* _What to do_
Wherever the string "best" appears in the records, return the line that holds it.
--- Record excerpts Enclosed Below ---
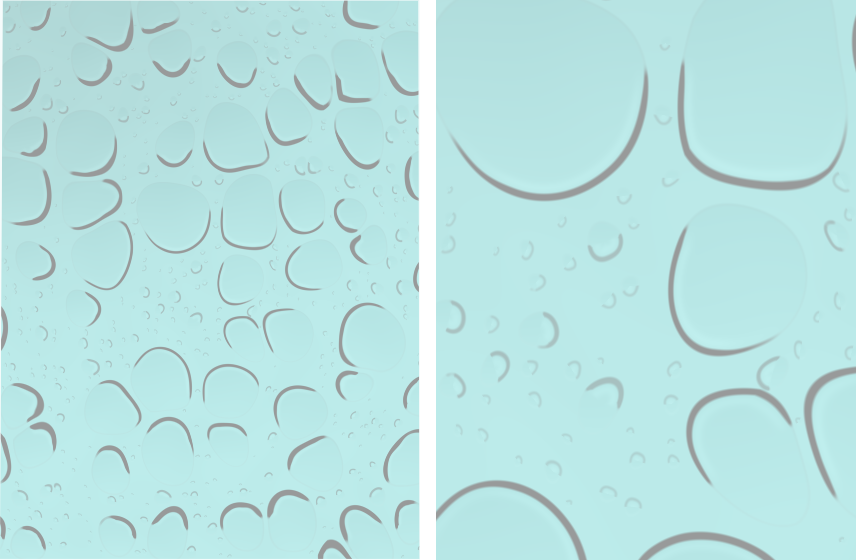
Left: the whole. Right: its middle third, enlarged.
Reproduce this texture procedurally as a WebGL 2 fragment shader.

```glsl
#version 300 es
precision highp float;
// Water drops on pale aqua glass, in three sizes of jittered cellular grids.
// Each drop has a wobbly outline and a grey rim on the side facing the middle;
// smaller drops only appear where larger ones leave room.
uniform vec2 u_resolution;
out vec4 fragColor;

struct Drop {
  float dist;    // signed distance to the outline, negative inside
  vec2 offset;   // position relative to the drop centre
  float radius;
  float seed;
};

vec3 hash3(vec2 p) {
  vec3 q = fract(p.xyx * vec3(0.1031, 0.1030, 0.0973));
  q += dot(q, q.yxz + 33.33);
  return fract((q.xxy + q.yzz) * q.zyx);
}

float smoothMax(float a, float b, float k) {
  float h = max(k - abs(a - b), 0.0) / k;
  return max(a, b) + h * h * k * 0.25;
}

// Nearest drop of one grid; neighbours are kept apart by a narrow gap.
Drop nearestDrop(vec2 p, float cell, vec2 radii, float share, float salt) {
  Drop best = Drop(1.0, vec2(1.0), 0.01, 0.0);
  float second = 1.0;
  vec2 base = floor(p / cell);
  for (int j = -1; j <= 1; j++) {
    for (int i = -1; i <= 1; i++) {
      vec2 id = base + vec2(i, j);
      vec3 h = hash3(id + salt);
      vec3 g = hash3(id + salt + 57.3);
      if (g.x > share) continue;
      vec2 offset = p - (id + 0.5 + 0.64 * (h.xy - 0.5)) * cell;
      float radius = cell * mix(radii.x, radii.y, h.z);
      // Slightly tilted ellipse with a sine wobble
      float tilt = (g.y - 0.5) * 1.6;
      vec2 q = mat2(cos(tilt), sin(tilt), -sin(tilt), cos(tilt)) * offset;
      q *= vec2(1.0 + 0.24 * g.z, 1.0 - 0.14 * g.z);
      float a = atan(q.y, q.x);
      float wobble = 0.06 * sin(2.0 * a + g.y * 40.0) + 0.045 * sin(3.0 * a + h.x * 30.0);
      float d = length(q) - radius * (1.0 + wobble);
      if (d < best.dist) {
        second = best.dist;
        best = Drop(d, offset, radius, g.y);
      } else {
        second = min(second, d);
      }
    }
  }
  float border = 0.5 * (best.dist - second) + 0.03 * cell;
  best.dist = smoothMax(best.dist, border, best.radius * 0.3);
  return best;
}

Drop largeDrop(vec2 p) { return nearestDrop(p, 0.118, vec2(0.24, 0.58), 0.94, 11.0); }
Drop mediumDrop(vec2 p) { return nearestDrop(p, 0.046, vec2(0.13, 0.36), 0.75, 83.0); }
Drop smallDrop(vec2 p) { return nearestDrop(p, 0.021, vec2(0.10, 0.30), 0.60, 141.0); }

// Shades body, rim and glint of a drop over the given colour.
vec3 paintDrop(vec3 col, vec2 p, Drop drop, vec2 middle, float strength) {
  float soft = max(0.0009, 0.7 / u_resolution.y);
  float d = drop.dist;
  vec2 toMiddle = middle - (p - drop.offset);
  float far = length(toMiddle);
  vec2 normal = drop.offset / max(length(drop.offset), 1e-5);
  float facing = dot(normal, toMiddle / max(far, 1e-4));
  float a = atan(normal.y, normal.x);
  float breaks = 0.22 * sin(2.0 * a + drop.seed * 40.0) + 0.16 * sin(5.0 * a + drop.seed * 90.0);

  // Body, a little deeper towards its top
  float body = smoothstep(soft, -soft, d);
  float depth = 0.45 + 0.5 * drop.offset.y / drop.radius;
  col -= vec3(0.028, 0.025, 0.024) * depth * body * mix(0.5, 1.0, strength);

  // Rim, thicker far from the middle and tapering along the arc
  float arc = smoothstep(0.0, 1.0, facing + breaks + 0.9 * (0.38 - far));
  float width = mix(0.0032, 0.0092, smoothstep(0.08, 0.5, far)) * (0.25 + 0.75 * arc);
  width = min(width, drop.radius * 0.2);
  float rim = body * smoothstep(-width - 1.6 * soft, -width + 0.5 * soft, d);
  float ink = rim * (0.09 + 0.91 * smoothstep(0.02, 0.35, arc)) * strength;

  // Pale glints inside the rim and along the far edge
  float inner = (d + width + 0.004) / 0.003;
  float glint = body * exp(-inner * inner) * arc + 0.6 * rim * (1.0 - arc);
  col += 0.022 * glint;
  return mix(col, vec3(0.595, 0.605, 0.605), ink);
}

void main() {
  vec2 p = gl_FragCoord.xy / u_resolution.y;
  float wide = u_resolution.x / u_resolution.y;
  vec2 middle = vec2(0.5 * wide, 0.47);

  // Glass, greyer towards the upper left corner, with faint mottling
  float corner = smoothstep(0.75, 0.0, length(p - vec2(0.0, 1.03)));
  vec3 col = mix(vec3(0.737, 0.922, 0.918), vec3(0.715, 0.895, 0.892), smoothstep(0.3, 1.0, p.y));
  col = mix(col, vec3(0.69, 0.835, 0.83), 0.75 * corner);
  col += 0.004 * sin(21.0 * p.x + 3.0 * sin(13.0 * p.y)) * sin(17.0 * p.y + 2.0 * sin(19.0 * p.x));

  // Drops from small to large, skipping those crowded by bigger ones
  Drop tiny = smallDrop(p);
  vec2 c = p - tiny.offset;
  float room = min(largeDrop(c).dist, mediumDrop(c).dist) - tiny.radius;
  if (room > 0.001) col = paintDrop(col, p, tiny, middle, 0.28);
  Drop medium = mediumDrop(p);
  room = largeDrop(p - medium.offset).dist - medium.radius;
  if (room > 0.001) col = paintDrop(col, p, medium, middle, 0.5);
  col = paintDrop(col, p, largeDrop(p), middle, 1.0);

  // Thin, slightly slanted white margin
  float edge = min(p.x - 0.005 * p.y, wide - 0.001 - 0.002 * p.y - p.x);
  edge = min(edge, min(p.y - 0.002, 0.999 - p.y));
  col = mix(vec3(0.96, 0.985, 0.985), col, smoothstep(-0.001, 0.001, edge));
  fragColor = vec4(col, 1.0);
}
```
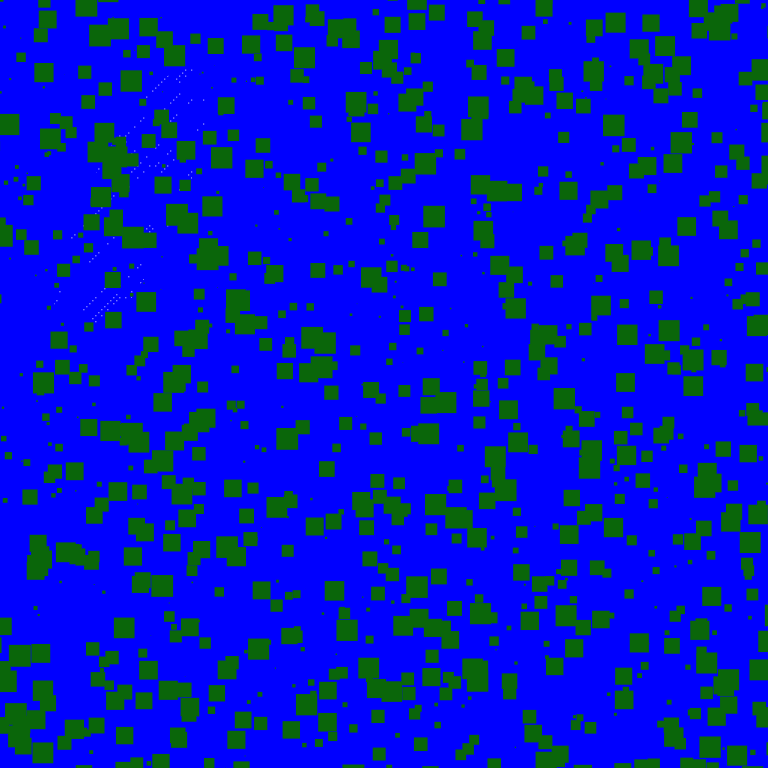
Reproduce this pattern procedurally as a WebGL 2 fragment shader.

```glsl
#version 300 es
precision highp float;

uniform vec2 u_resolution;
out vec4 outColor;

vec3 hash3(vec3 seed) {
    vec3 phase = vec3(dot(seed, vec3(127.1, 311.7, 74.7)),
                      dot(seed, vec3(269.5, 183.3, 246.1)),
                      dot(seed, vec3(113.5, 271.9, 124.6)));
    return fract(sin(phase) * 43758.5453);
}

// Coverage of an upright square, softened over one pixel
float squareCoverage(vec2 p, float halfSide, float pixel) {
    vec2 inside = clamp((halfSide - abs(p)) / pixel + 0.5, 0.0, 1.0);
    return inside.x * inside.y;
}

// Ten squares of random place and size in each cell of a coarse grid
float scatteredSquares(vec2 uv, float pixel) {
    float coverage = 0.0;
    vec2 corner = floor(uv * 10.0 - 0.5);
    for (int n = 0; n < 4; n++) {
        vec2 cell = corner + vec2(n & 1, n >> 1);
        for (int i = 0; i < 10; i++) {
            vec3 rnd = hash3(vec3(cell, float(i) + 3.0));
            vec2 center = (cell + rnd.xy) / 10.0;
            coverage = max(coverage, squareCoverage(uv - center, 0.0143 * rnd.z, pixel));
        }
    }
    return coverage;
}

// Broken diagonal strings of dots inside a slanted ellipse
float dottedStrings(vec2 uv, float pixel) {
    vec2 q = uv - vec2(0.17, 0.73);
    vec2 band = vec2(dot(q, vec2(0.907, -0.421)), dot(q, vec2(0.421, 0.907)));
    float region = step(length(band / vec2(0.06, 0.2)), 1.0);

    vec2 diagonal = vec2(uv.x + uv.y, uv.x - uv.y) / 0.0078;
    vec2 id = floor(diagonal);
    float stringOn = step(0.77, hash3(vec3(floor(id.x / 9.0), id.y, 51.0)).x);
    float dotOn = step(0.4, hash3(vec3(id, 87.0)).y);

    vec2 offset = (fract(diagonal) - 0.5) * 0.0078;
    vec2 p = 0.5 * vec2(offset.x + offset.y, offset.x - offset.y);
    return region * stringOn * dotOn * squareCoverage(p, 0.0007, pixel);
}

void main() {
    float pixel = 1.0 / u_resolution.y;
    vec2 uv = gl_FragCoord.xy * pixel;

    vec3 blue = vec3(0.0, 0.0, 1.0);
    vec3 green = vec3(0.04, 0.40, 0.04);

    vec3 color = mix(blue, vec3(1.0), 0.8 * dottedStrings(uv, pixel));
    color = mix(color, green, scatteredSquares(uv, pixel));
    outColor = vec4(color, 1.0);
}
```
--- End of Enclosed Record excerpts ---
* _Task output_
  Drop best = Drop(1.0, vec2(1.0), 0.01, 0.0);
      if (d < best.dist) {
        second = best.dist;
        best = Drop(d, offset, radius, g.y);
  float border = 0.5 * (best.dist - second) + 0.03 * cell;
  best.dist = smoothMax(best.dist, border, best.radius * 0.3);
  return best;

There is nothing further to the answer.